Additive Manufacturing or 3D Printing: Additive manufacturing is next up on the list of technologies that are not quite ready for scale. Additive manufacturing shows excellent potential for the on-demand production of critical replacement parts or product customization. But while additive manufacturing currently works well for prototyping and visual proof of concept, it is not yet ready for higher volume production. However, that does not mean that you shouldn’t be conducting pilot projects with the technology. Your company should still investigate how additive manufacturing can be used to serve customers (both internally and externally) in new ways. But you should likely not be buying your systems until you are ready to scale up their use, as the tools and level of expertise involved are quickly evolving. Instead, work closely with companies specializing in additive manufacturing or companies with additive manufacturing capabilities that supplement their already proven capabilities in contract manufacturing.
Augmented Reality (AR): While other technologies that expand human capabilities, such as AI and Robotics, are proving to be capable of producing value today, current applications of AR have not found a great deal of traction. Despite great implementation examples in entertainment, gaming, and industrial, AR has not been widely adopted in industrial settings yet. The primary exception is in the areas of maintenance and manufacturing tasks, where AR is helping workers to learn and better perform a wide range of functions. For example, AR enables better evaluation and guidance during processes rather than relying on post-process quality control checks after mistakes are made.

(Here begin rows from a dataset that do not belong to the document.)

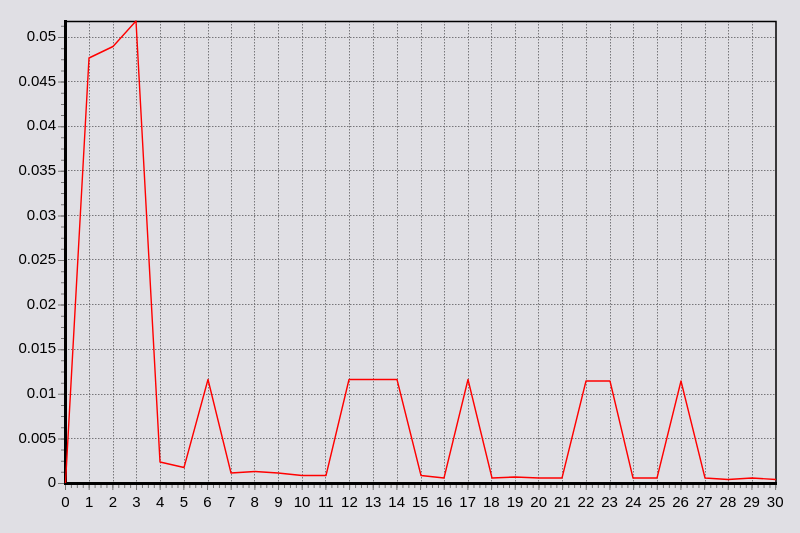
<!DOCTYPE html>
<html lang="en">
<head>
<meta charset="utf-8">
<title>Line chart</title>
<style>
:root {
  --paper: #e0dfe4;
  --ink: #000;
  --grid: #77767a;
  --tick: #777;
  --series: #f00;
}
* { box-sizing: border-box; }
body { margin: 0; }
.chart {
  position: relative;
  width: 800px;
  height: 533px;
  overflow: hidden;
  background: var(--paper);
  color: var(--ink);
  font: 15px/18px "Liberation Sans", Arial, sans-serif;
}
.plot { position: absolute; inset: 0; display: block; fill: none; }
.grid { stroke: var(--grid); stroke-dasharray: 1.5 1.5; }
.ticks { stroke: var(--tick); }
.frame { stroke: var(--ink); stroke-width: 1.5; }
.axes { stroke: var(--ink); stroke-width: 3; }
.series { stroke: var(--series); stroke-width: 1.4; stroke-linejoin: round; }
.labels { position: absolute; display: grid; margin: 0; padding: 0; list-style: none; }
.labels-y {
  left: 0;
  top: 13.9px;
  width: 56px;
  grid-template-rows: repeat(11, 44.6px);
  align-items: center;
  text-align: right;
}
.labels-x {
  left: 53.7px;
  top: 493px;
  grid-template-columns: repeat(31, 23.67px);
  justify-items: center;
}
</style>
</head>
<body>
<main class="chart">
  <svg class="plot" width="800" height="533" viewBox="0 0 800 533" role="img" aria-label="Line chart with values from 0 to 0.05 over positions 0 to 30">
    <g class="grid">
      <path d="M89.5 21V483M113.5 21V483M136.5 21V483M160.5 21V483M184.5 21V483M208.5 21V483M231.5 21V483M254.5 21V483M278.5 21V483M302.5 21V483M325.5 21V483M349.5 21V483M373.5 21V483M397.5 21V483M421.5 21V483M444.5 21V483M468.5 21V483M491.5 21V483M515.5 21V483M538.5 21V483M562.5 21V483M586.5 21V483M610.5 21V483M633.5 21V483M657.5 21V483M681.5 21V483M705.5 21V483M728.5 21V483M752.5 21V483"/>
      <path d="M65 37.5H776M65 81.5H776M65 126.5H776M65 170.5H776M65 215.5H776M65 259.5H776M65 304.5H776M65 349.5H776M65 394.5H776M65 438.5H776"/>
    </g>
    <g class="ticks">
      <line x1="65" y1="486" x2="777" y2="486" stroke-width="4" stroke-dasharray="1 4.92"/>
      <line x1="65" y1="487" x2="777" y2="487" stroke-width="6" stroke-dasharray="1 22.67"/>
      <line x1="62.5" y1="484" x2="62.5" y2="21" stroke-width="3" stroke-dasharray="1 10.15"/>
      <line x1="61" y1="484" x2="61" y2="21" stroke-width="6" stroke-dasharray="1 43.6"/>
    </g>
    <path class="frame" d="M65 21.5H776V484"/>
    <path class="axes" d="M65.5 20V483.5H777"/>
    <polyline class="series" points="65.5,483 89,58 113,46.5 136,21 160,462 184,467.5 208,379.5 231,473 255,471.5 278,473 302,475.5 326,475.5 349,379.5 373,379.5 397,379.5 421,475.5 444,478 468,379.5 492,478 515,477 539,478 562,478 586,381 610,381 633,478 657,478 681,381 705,478 728,479.5 752,478 776,479.5"/>
  </svg>
  <ol class="labels labels-y">
    <li>0.05</li><li>0.045</li><li>0.04</li><li>0.035</li><li>0.03</li><li>0.025</li><li>0.02</li><li>0.015</li><li>0.01</li><li>0.005</li><li>0</li>
  </ol>
  <ol class="labels labels-x">
    <li>0</li><li>1</li><li>2</li><li>3</li><li>4</li><li>5</li><li>6</li><li>7</li><li>8</li><li>9</li><li>10</li>
    <li>11</li><li>12</li><li>13</li><li>14</li><li>15</li><li>16</li><li>17</li><li>18</li><li>19</li><li>20</li>
    <li>21</li><li>22</li><li>23</li><li>24</li><li>25</li><li>26</li><li>27</li><li>28</li><li>29</li><li>30</li>
  </ol>
</main>
</body>
</html>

Organizations that are not already exploring use-cases for AR in maintenance and manufacturing that involves replacing or enhancing the use of manuals. They should consider whether employee training could be improved by learning to do a task first in an AR or virtual reality (VR) environment, similar to flight simulators. Be aware that the future may bring a broader range of applications when AR and VR no longer require costly custom applications development.
To summarize, first, the focus should be on emerging needs and not the technologies. It is easy to get carried away by the emerging technologies and their promises. Instead, focus first on the customer or at least the end customer. Then working backwards through the supply chain and identifying how these new technologies can be applied to the business will help you save money, time and resources. Finally, the way forward, technology solutions will need to provide shared value among a network of partners, like in a cloud-based ecosystem that offers solid capabilities for data gathering, filtering, analysis, advice, evaluation, communication, resource allocation, and measurement. The skills we learned in the elementary school of “working and playing well together” (Collaboration) need to become one of the core capabilities for every organization to succeed and take full advantage of the emerging technologies that will address the supply chain challenges.